Copy all records exactly; omit pictures.

○ ○ ○ ○ ○ ○ ○

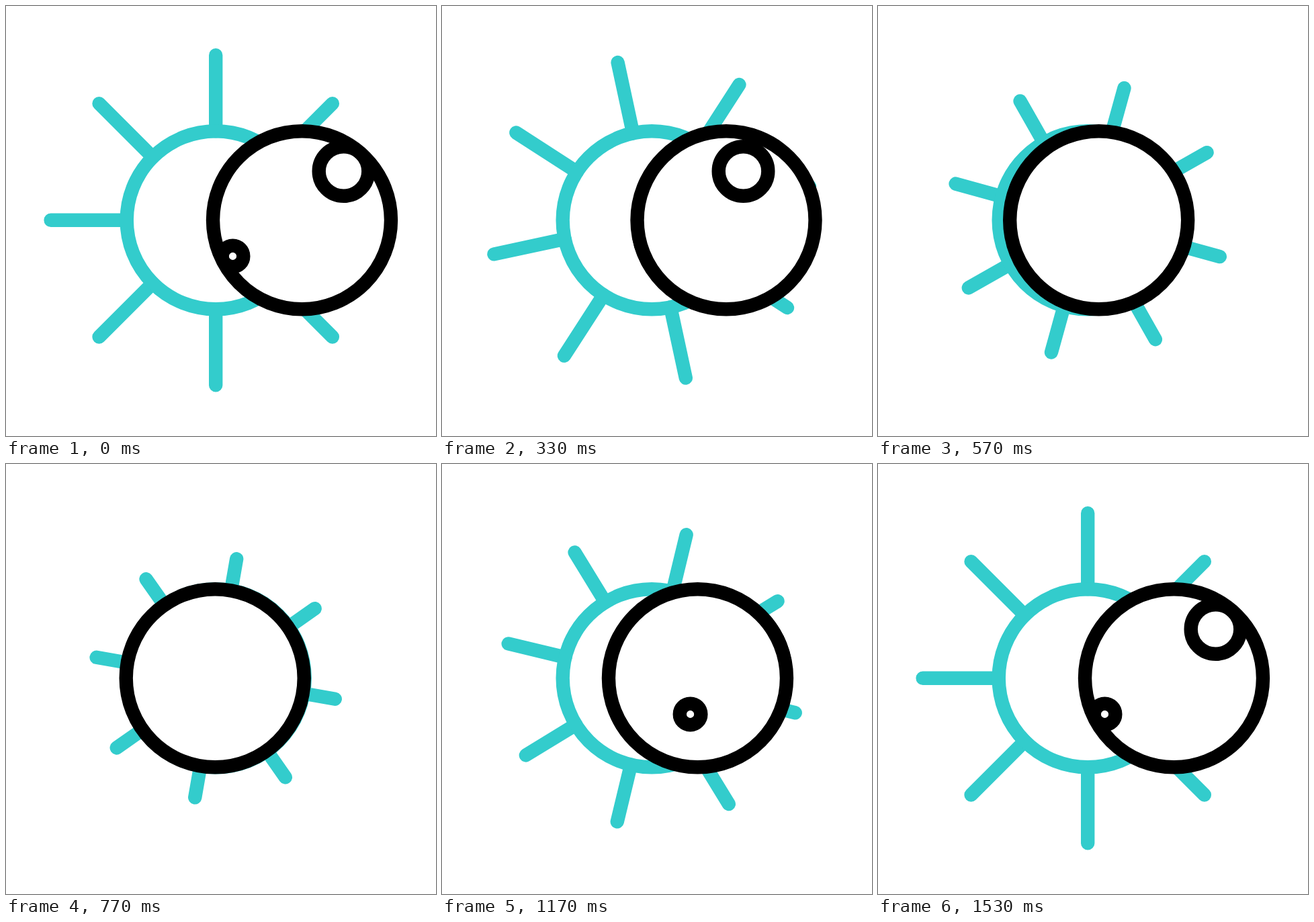
An HTML page that plays this animation: 640 px wide and 640 px high, repeating every 1670 ms.

```html
<!DOCTYPE html>
<html lang="en">
<head>
<meta charset="utf-8">
<title>Eclipse</title>
<style>
  html, body { margin: 0; width: 100%; height: 100%; overflow: hidden; background: #fff; }
  svg { display: block; width: 100vw; height: 100vh; }
  circle, path { fill: none; stroke-width: 20.4; stroke-linecap: round; }
  .sun { stroke: #3cc; }
  .moon { stroke: #000; }
  .moon.disc { fill: #fff; }
</style>
</head>
<body>
<svg viewBox="0 0 640 640">
  <clipPath id="edge"><circle r="142.5"/></clipPath>
  <g transform="translate(312.2 318.8)">
    <path id="rays" class="sun"/>
    <circle class="sun" r="132.5"/>
  </g>
  <g id="moon">
    <circle class="moon disc" r="132.5"/>
    <g clip-path="url(#edge)">
      <g id="craters">
        <circle class="moon" cx="62" cy="-72.8" r="36.8"/>
        <circle class="moon" cx="-103" cy="53.6" r="15.8"/>
      </g>
    </g>
  </g>
</svg>
<script>
const LOOP = 1670, STEP = 100 / 3;
const [rays, moon, craters] = ['rays', 'moon', 'craters'].map(id => document.getElementById(id));

// Smooth progress from 0 to 1 between two steps.
function ease(step, from, to) {
  const t = Math.min(1, Math.max(0, (step - from) / (to - from)));
  return t * t * (3 - 2 * t);
}

function rayPath(length) {
  let d = '';
  for (let i = 0; i < 8; i++) {
    const x = Math.cos(i * Math.PI / 4), y = Math.sin(i * Math.PI / 4);
    d += `M${x * 132.5} ${y * 132.5}L${x * length} ${y * length}`;
  }
  return d;
}

function draw(ms) {
  const step = Math.floor((ms % LOOP + 5) / STEP);
  const turn = 30 * ease(step, 3.8, 18) + 60 * ease(step, 18.8, 42.2);
  const shrink = ease(step, 7, 24) - ease(step, 26.6, 41.3);
  const cover = ease(step, 7, 20) - ease(step, 28.4, 41);
  // Craters leave on the left and come back in from the right.
  const shift = step < 22 ? -270 * ease(step, 7, 20) : 256 * (1 - ease(step, 24, 42.5));

  rays.setAttribute('d', rayPath(245.6 - 66 * shrink));
  rays.setAttribute('transform', `rotate(${-turn})`);
  moon.setAttribute('transform', `translate(${440.5 - 129.3 * cover} 318.8)`);
  craters.setAttribute('transform', `translate(${shift} 0)`);
}

const start = performance.now();
function tick() {
  draw(performance.now() - start);
  requestAnimationFrame(tick);
}
tick();
</script>
</body>
</html>
```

○ ○ ○ ○ ○ ○ ○

*The completed task*.
An HTML page that plays this animation: 640 px wide and 640 px high, repeating every 1670 ms.

```html
<!DOCTYPE html>
<html lang="en">
<head>
<meta charset="utf-8">
<title>Eclipse</title>
<style>
  html, body { margin: 0; width: 100%; height: 100%; overflow: hidden; background: #fff; }
  svg { display: block; width: 100vw; height: 100vh; }
  circle, path { fill: none; stroke-width: 20.4; stroke-linecap: round; }
  .sun { stroke: #3cc; }
  .moon { stroke: #000; }
  .moon.disc { fill: #fff; }
</style>
</head>
<body>
<svg viewBox="0 0 640 640">
  <clipPath id="edge"><circle r="142.5"/></clipPath>
  <g transform="translate(312.2 318.8)">
    <path id="rays" class="sun"/>
    <circle class="sun" r="132.5"/>
  </g>
  <g id="moon">
    <circle class="moon disc" r="132.5"/>
    <g clip-path="url(#edge)">
      <g id="craters">
        <circle class="moon" cx="62" cy="-72.8" r="36.8"/>
        <circle class="moon" cx="-103" cy="53.6" r="15.8"/>
      </g>
    </g>
  </g>
</svg>
<script>
const LOOP = 1670, STEP = 100 / 3;
const [rays, moon, craters] = ['rays', 'moon', 'craters'].map(id => document.getElementById(id));

// Smooth progress from 0 to 1 between two steps.
function ease(step, from, to) {
  const t = Math.min(1, Math.max(0, (step - from) / (to - from)));
  return t * t * (3 - 2 * t);
}

function rayPath(length) {
  let d = '';
  for (let i = 0; i < 8; i++) {
    const x = Math.cos(i * Math.PI / 4), y = Math.sin(i * Math.PI / 4);
    d += `M${x * 132.5} ${y * 132.5}L${x * length} ${y * length}`;
  }
  return d;
}

function draw(ms) {
  const step = Math.floor((ms % LOOP + 5) / STEP);
  const turn = 30 * ease(step, 3.8, 18) + 60 * ease(step, 18.8, 42.2);
  const shrink = ease(step, 7, 24) - ease(step, 26.6, 41.3);
  const cover = ease(step, 7, 20) - ease(step, 28.4, 41);
  // Craters leave on the left and come back in from the right.
  const shift = step < 22 ? -270 * ease(step, 7, 20) : 256 * (1 - ease(step, 24, 42.5));

  rays.setAttribute('d', rayPath(245.6 - 66 * shrink));
  rays.setAttribute('transform', `rotate(${-turn})`);
  moon.setAttribute('transform', `translate(${440.5 - 129.3 * cover} 318.8)`);
  craters.setAttribute('transform', `translate(${shift} 0)`);
}

const start = performance.now();
function tick() {
  draw(performance.now() - start);
  requestAnimationFrame(tick);
}
tick();
</script>
</body>
</html>
```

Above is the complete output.